The continuing acceleration of climate change is one that will undoubtedly impact healthcare systems nationwide placing personnel and facilities to the test as more extreme circumstances take hold. This is the opinion many healthcare stakeholders have, according to a recent report from Deloitte, and why healthcare as a whole has come to feel a broader sense of urgency related to climate change.
The report is the first to have been dedicated to addressing climate change and healthcare by the organization, with a separate study broadly addressing sustainability released earlier this year. Elizabeth Baca, a specialist leader for Health Care and Life Sciences Strategies at Deloitte, addressed the nature of the report in an article with Fierce Healthcare, stating the significant acceleration of interest in healthcare’s role in climate change over the pandemic.
As climate change accelerates, the report predicts, mounting health issues from worsening weather catastrophes is likely to take hold, additionally driving up the cost of healthcare and driving deeper inequities in population health. With the healthcare system addressing nearly 10% of worldwide emissions, Deloitte sees a considerable role facilities have to play.
In many situations, response to climate change has become an organizational priority among healthcare facilities. However, Deloitte still states that there is a considerable amount to be done when addressing climate change within the healthcare sector. Investments in renewable energy, decarbonization and energy efficiency, as well as more resilient buildings and operations will be key, Deloitte says in their assessment.
3 Strategies Healthcare Can Adopt to Address Climate Change in Facilities and Operations
In its assessment, Deloitte spoke to more than 15 U.S.-based organizations regarding their challenges, initiatives and successes addressing climate change within their facilities. Pulling from these accounts, as well as expert weigh-ins, the report laid out three main strategies for healthcare facilities to address climate change at multiple levels. These strategies represent Mitigation, Adaptation and Transformation.
Mitigation strategies are those that address emission contributions through the use of renewables and waste management, which also includes improving operational efficiencies on top of other initiatives.

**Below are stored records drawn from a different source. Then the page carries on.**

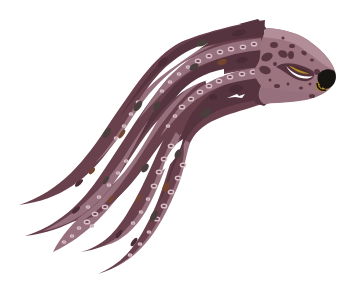
<!DOCTYPE html>
<html lang="en">
<head>
<meta charset="utf-8">
<title>Swimming octopus</title>
<style>
:root{--paper:#fff;--skin:#69414c;--skin-dark:#56343f;--skin-deep:#4a2c36;--under:#97707d;--head:#9b7480;--head-light:#b18e98;--spot:#593742;--sucker:#d9bfc7;--moss:#4a3f3c;--rust:#74452f;--eye:#171512;--gold:#b08a24}
html,body{margin:0;background:var(--paper);overflow:hidden}
svg{display:block;width:356px;height:294px}
.skin{fill:var(--skin)}
.dark{fill:var(--skin-dark)}
.deep{fill:var(--skin-deep)}
.under{fill:var(--under)}
.gap{fill:var(--paper)}
.spot{fill:var(--spot)}
.moss{fill:var(--moss)}
.rust{fill:var(--rust)}
.ring{fill:var(--skin);stroke:var(--sucker);stroke-width:1.5}
</style>
</head>
<body>
<svg viewBox="0 0 356 294" role="img" aria-label="Octopus swimming with its arms trailing behind">
<defs>
<ellipse id="sucker" class="ring" rx="2.6" ry="1.8"/>
<ellipse id="sucker-small" class="ring" rx="1.6" ry="1.1"/>
</defs>

<g id="arm-back-low">
<path class="skin" d="M195 88C172 112 152 140 131 170C112 197 95 214 67 223C98 217 120 199 139 174C158 148 174 122 202 100Z"/>
</g>

<g id="arm-top">
<path class="skin" d="M265 20C236 24 202 33 181 42C152 57 132 91 109 124C85 161 61 191 19 205C61 200 89 178 111 147C130 117 147 89 175 67C203 50 235 44 264 42Z"/>
<path class="under" d="M216 44C185 51 163 67 145 91C128 115 115 142 95 163C112 150 124 130 138 109C155 83 181 60 216 44Z"/>
<path class="dark" d="M264 21C228 27 196 36 180 46C154 63 137 91 119 118C140 92 157 67 185 53C210 43 240 38 264 37Z"/>
</g>

<g id="arm-second">
<path class="skin" d="M266 38C225 42 193 54 168 78C144 106 125 139 102 173C81 205 57 226 25 236C67 231 94 213 117 181C140 149 157 117 185 93C210 74 235 70 262 70Z"/>
<path class="under" d="M262 38C235 41 209 46 187 61C166 76 152 98 139 119C156 99 170 84 190 71C212 58 238 54 262 52Z"/>
<path class="dark" d="M262 50C225 53 193 66 172 88C150 113 134 143 113 172C138 145 153 116 181 92C207 73 234 67 262 68Z"/>
<path class="under" d="M149 119C132 142 119 168 98 190C83 205 66 220 43 231C73 225 95 209 115 182Z"/>
</g>

<g id="arm-pale">
<path class="under" d="M202 84C176 108 157 139 134 174C111 210 87 236 53 252C61 236 73 222 88 211C112 192 129 163 146 137C163 111 180 93 204 75Z"/>
<path class="skin" d="M205 79C178 98 160 126 143 152C124 181 108 205 84 220C108 213 126 190 142 167C161 137 179 112 209 95Z"/>
</g>

<g id="arm-fifth">
<path class="skin" d="M260 69C220 72 192 91 174 119C157 149 147 182 128 212C116 232 103 246 81 252C110 248 129 233 143 212C160 186 166 151 188 125C207 104 235 99 262 99Z"/>
<path class="under" d="M176 132C162 154 156 185 143 207C133 223 119 239 103 246C120 243 135 229 146 211C161 185 169 153 181 137Z"/>
</g>

<g id="arm-front">
<path class="skin" d="M262 76C225 82 198 101 182 132C169 160 164 194 147 224C134 249 121 264 98 274C134 264 157 232 173 196C184 174 181 157 191 141C203 118 233 114 262 104Z"/>
<path class="under" d="M183 139C187 160 177 182 167 202C154 231 139 254 115 267C141 256 160 228 174 195C184 175 185 158 190 143Z"/>
<path class="dark" d="M262 73C226 79 204 94 189 118C175 146 171 176 157 206C168 190 174 160 188 136C205 109 235 104 262 99Z"/>
</g>

<g id="underside-edge">
<path class="under" d="M262 67C234 70 210 78 192 94C179 105 169 121 160 137C175 119 187 105 202 96C220 84 239 80 262 78Z"/>
</g>

<g id="gaps-between-arms">
<path class="gap" d="M208 43C183 50 162 67 147 89C165 71 185 60 208 43Z"/>
<path class="gap" d="M224 69C204 73 189 81 176 97C190 85 205 80 224 76Z"/>
<path class="gap" d="M158 120C141 139 128 163 113 184C130 168 143 146 158 120Z"/>
<path class="gap" d="M183 139C172 146 166 157 162 171C172 164 180 154 183 139Z"/>
<path class="gap" d="M153 160C139 180 127 199 112 215C129 203 142 185 153 160Z"/>
<path class="gap" d="M227 98L237 94L239 96L245 94L242 98L235 97Z"/>
</g>

<g id="suckers">
<use href="#sucker" x="254" y="44"/><use href="#sucker" x="243" y="47"/><use href="#sucker" x="231" y="49"/><use href="#sucker" x="220" y="52"/><use href="#sucker" x="209" y="56"/><use href="#sucker" x="198" y="61"/><use href="#sucker-small" x="188" y="67"/><use href="#sucker-small" x="179" y="74"/><use href="#sucker-small" x="170" y="82"/><use href="#sucker-small" x="162" y="91"/>
<use href="#sucker" x="253" y="72"/><use href="#sucker" x="242" y="74"/><use href="#sucker" x="230" y="77"/><use href="#sucker" x="219" y="81"/><use href="#sucker" x="209" y="86"/><use href="#sucker" x="200" y="92"/><use href="#sucker" x="191" y="99"/><use href="#sucker" x="182" y="107"/><use href="#sucker-small" x="175" y="116"/><use href="#sucker-small" x="168" y="126"/>
<use href="#sucker-small" x="138" y="102"/><use href="#sucker-small" x="131" y="114"/><use href="#sucker-small" x="124" y="126"/><use href="#sucker-small" x="116" y="138"/>
<use href="#sucker-small" x="126" y="161"/><use href="#sucker-small" x="118" y="173"/><use href="#sucker-small" x="109" y="185"/><use href="#sucker-small" x="99" y="197"/><use href="#sucker-small" x="88" y="207"/>
<use href="#sucker" x="105" y="207"/><use href="#sucker" x="95" y="214"/><use href="#sucker" x="87" y="222"/><use href="#sucker-small" x="92" y="226"/><use href="#sucker-small" x="79" y="228"/><use href="#sucker-small" x="72" y="236"/><use href="#sucker-small" x="64" y="242"/>
<use href="#sucker" x="171" y="146"/><use href="#sucker" x="164" y="159"/><use href="#sucker" x="159" y="172"/><use href="#sucker" x="154" y="186"/><use href="#sucker-small" x="148" y="199"/><use href="#sucker-small" x="141" y="212"/><use href="#sucker-small" x="133" y="223"/>
<use href="#sucker" x="183" y="165"/><use href="#sucker" x="178" y="178"/><use href="#sucker" x="171" y="192"/><use href="#sucker" x="164" y="206"/><use href="#sucker" x="157" y="219"/><use href="#sucker-small" x="149" y="232"/><use href="#sucker-small" x="140" y="244"/><use href="#sucker-small" x="130" y="255"/>
</g>

<g id="arm-markings">
<g class="moss">
<ellipse cx="202" cy="43" rx="6" ry="3" transform="rotate(-22 202 43)"/>
<ellipse cx="138" cy="106" rx="6" ry="3" transform="rotate(-54 138 106)"/>
<ellipse cx="107" cy="133" rx="6" ry="3" transform="rotate(-56 107 133)"/>
<ellipse cx="194" cy="67" rx="5" ry="3" transform="rotate(-35 194 67)"/>
<ellipse cx="157" cy="106" rx="5" ry="3" transform="rotate(-53 157 106)"/>
<ellipse cx="106" cy="180" rx="5" ry="2" transform="rotate(-55 106 180)"/>
<ellipse cx="206" cy="113" rx="6" ry="4" transform="rotate(-35 206 113)"/>
<ellipse cx="178" cy="154" rx="5" ry="3" transform="rotate(-65 178 154)"/>
<ellipse cx="145" cy="168" rx="5" ry="3" transform="rotate(-55 145 168)"/>
<ellipse cx="154" cy="216" rx="6" ry="3" transform="rotate(-62 154 216)"/>
</g>
<g class="rust">
<ellipse cx="122" cy="134" rx="5" ry="2" transform="rotate(-56 122 134)"/>
<ellipse cx="222" cy="62" rx="5" ry="3" transform="rotate(-18 222 62)"/>
<ellipse cx="111" cy="199" rx="4" ry="2" transform="rotate(-54 111 199)"/>
<ellipse cx="166" cy="187" rx="5" ry="3" transform="rotate(-65 166 187)"/>
<ellipse cx="139" cy="198" rx="4" ry="2" transform="rotate(-60 139 198)"/>
<ellipse cx="92" cy="171" rx="4" ry="2" transform="rotate(-50 92 171)"/>
</g>
<g class="deep">
<ellipse cx="239" cy="33" rx="7" ry="3" transform="rotate(-14 239 33)"/>
<ellipse cx="163" cy="62" rx="6" ry="3" transform="rotate(-43 163 62)"/>
<ellipse cx="242" cy="60" rx="6" ry="3" transform="rotate(-10 242 60)"/>
<ellipse cx="236" cy="89" rx="7" ry="4" transform="rotate(-12 236 89)"/>
<ellipse cx="213" cy="97" rx="4" ry="3"/>
<ellipse cx="134" cy="242" rx="5" ry="2" transform="rotate(-55 134 242)"/>
<ellipse cx="119" cy="234" rx="5" ry="2" transform="rotate(-52 119 234)"/>
<ellipse cx="79" cy="183" rx="5" ry="2" transform="rotate(-43 79 183)"/>
<ellipse cx="76" cy="210" rx="5" ry="2" transform="rotate(-42 76 210)"/>
</g>
</g>

<g id="head">
<path class="dark" d="M239 24L258 19L267 29L261 39L263 53L255 66L259 83L254 92L255 103L264 106L272 100L290 62L275 32Z"/>
<path fill="var(--head)" d="M266 28C283 29 300 33 312 43C324 52 335 64 336 76C335 86 327 93 316 97C301 103 282 102 264 104C257 99 258 92 261 86C255 78 252 72 257 65C263 57 258 44 263 37Z"/>
<path fill="var(--head-light)" d="M266 28C284 29 302 34 314 45C323 52 332 62 334 70C323 66 314 56 303 49C292 40 278 39 263 37Z"/>
<path fill="var(--under)" d="M262 87C278 92 299 91 322 94C304 103 282 101 264 104C257 99 259 92 262 87Z"/>
<g class="spot">
<ellipse cx="274" cy="45" rx="4" ry="3"/><ellipse cx="283" cy="54" rx="5" ry="3.5" transform="rotate(25 283 54)"/><ellipse cx="267" cy="57" rx="6" ry="4" transform="rotate(-25 267 57)"/><ellipse cx="292" cy="46" rx="3" ry="2"/><ellipse cx="291" cy="55" rx="3" ry="4"/><ellipse cx="304" cy="53" rx="3" ry="2" transform="rotate(30 304 53)"/><ellipse cx="265" cy="70" rx="6" ry="4" transform="rotate(20 265 70)"/><ellipse cx="275" cy="64" rx="2" ry="2"/><ellipse cx="277" cy="86" rx="3" ry="2"/><ellipse cx="312" cy="60" rx="2" ry="1.5"/><ellipse cx="301" cy="88" rx="2" ry="1.5"/><ellipse cx="312" cy="96" rx="3" ry="2"/><ellipse cx="317" cy="72" rx="3" ry="3"/><circle cx="288" cy="84" r="1.5"/><circle cx="283" cy="38" r="1.5"/><circle cx="270" cy="80" r="1.5"/><circle cx="310" cy="84" r="1.5"/>
</g>
<path class="dark" d="M276 67C285 60 301 64 313 71C317 77 311 82 303 81C293 80 285 71 276 67Z"/>
<path class="gap" d="M286 66C293 74 303 78 313 76C306 82 292 77 286 66Z"/>
<path fill="var(--gold)" d="M289 66C297 67 305 70 309 74C301 74 295 71 289 66Z"/>
<path class="deep" d="M291 66C298 66 306 69 311 74C304 72 298 70 291 66Z"/>
</g>

<g id="eye">
<path fill="var(--gold)" d="M316 83C321 80 327 84 328 89C324 93 317 92 316 87Z"/>
<path fill="var(--eye)" d="M318 75C321 69 331 67 335 72C338 80 333 88 326 89C320 87 316 81 318 75Z"/>
<path fill="none" stroke="var(--eye)" stroke-width="1.5" d="M317 83C317 89 321 91 326 90M320 85L322 88"/>
</g>
</svg>
</body>
</html>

Adaptational strategies are those that focus on making investments in climate-resilient infrastructure while also accounting for social drivers of health as greater changes take hold. Finally, Transformational strategies focus on the development of new products and services.
Core to these efforts, as Deloitte advises, should be to push beyond net-zero, citing efforts by Genetech as an example. The organization plans on lowering its direct emissions to ‘true-zero’ while also lowering emissions related to purchased energy by 2050. Additionally, every organization, no matter the size, should aim to have a leader dedicated to its sustainability agenda while also overseeing the broader ESG portfolio at facilities.
“Even if your organization has prioritized environmental and climate issues for some years, these strategic questions and considerations can still be leveraged to do a health check on your current path,” the report concludes. “They can help ensure that you are thinking holistically about climate change, health, and your organization in your current efforts and, if necessary, can help recalibrate your priority areas and investments appropriately with your organization’s overarching, long-term vision, and the Future of Health ecosystem.”
The full report can be viewed on Deloitte’s website, here.